» **AIM OF THE EXERCISE**
Where the string "cells" occurs in a line of the entries below, copy that line.

» **Stored data entries**
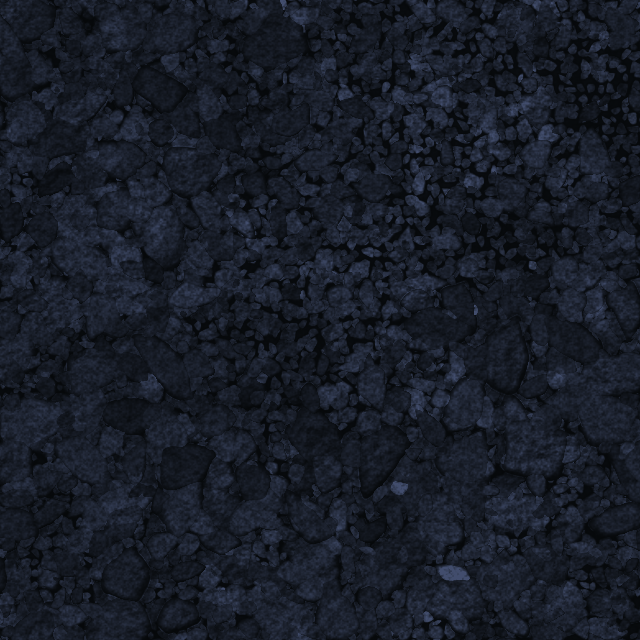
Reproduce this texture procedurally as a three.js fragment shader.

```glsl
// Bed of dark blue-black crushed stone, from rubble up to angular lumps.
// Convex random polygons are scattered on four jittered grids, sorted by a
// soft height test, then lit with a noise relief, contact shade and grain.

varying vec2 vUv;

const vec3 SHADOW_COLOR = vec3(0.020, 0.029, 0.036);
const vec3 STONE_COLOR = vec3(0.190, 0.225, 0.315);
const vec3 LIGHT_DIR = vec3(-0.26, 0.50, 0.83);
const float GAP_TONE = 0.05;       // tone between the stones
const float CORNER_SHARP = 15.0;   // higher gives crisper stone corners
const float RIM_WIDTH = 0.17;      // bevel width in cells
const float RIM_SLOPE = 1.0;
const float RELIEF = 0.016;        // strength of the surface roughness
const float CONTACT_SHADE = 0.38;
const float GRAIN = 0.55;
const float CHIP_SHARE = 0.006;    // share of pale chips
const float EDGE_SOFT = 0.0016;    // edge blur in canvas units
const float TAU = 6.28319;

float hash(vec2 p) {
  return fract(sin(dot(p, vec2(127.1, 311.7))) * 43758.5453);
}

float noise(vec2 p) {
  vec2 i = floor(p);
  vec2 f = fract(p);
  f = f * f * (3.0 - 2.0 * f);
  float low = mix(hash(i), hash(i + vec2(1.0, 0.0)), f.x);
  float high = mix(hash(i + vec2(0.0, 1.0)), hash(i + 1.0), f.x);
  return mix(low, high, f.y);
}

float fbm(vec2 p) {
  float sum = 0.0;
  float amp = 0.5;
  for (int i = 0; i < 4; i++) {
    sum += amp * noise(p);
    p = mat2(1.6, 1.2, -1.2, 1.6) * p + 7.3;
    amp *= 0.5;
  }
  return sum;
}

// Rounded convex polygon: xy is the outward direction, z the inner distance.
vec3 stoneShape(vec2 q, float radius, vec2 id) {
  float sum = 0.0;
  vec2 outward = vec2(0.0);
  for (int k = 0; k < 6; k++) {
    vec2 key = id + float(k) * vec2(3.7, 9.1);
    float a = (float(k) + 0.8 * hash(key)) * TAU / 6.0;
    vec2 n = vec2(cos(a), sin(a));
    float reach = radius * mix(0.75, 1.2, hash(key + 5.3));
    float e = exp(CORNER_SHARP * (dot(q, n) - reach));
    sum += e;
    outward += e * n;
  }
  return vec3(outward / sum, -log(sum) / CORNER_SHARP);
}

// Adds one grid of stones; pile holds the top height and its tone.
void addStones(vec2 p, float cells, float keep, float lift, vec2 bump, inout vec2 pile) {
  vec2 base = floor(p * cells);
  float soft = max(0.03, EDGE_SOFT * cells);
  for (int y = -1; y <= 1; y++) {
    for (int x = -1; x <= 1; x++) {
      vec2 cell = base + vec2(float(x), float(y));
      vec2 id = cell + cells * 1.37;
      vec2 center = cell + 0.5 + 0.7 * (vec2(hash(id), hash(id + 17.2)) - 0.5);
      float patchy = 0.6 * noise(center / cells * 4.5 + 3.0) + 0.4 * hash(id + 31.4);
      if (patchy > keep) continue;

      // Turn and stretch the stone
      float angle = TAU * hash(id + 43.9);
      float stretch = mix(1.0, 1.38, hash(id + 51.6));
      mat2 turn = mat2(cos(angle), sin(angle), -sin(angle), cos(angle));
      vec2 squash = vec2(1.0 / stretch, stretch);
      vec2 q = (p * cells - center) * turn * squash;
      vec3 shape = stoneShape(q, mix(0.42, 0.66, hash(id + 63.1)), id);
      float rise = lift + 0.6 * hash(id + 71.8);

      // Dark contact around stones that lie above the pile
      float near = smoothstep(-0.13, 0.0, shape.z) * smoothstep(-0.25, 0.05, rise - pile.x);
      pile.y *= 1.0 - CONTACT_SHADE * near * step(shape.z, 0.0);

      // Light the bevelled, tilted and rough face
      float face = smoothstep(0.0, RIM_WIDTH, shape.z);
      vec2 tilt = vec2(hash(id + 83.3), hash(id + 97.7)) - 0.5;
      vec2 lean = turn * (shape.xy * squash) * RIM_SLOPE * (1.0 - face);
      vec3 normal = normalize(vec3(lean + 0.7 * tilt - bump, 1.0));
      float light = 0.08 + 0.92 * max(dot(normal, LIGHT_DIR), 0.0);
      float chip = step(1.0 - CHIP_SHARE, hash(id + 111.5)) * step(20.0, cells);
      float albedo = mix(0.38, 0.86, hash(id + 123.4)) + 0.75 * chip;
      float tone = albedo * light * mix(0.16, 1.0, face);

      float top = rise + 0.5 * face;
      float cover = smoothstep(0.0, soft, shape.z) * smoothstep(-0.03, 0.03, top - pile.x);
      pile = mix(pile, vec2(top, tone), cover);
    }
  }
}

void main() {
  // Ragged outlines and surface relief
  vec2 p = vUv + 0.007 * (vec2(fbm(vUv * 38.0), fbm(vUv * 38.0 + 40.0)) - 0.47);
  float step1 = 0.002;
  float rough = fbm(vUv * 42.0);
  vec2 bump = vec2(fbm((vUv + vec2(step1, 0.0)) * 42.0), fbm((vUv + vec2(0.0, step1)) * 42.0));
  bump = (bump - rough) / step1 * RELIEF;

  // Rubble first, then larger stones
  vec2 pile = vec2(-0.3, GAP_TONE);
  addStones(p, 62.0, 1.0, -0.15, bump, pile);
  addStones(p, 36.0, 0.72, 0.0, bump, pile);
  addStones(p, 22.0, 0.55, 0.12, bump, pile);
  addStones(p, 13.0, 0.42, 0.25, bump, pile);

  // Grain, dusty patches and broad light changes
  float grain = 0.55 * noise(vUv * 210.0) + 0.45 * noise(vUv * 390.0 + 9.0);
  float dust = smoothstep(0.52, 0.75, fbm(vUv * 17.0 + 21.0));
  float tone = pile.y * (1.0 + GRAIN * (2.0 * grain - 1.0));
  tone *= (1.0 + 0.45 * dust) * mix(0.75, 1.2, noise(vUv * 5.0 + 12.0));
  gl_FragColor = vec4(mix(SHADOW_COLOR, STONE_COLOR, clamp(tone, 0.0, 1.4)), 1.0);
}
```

» **EXERCISE RESULT**
const float RIM_WIDTH = 0.17;      // bevel width in cells
void addStones(vec2 p, float cells, float keep, float lift, vec2 bump, inout vec2 pile) {
  vec2 base = floor(p * cells);
  float soft = max(0.03, EDGE_SOFT * cells);
      vec2 id = cell + cells * 1.37;
      float patchy = 0.6 * noise(center / cells * 4.5 + 3.0) + 0.4 * hash(id + 31.4);
      vec2 q = (p * cells - center) * turn * squash;
      float chip = step(1.0 - CHIP_SHARE, hash(id + 111.5)) * step(20.0, cells);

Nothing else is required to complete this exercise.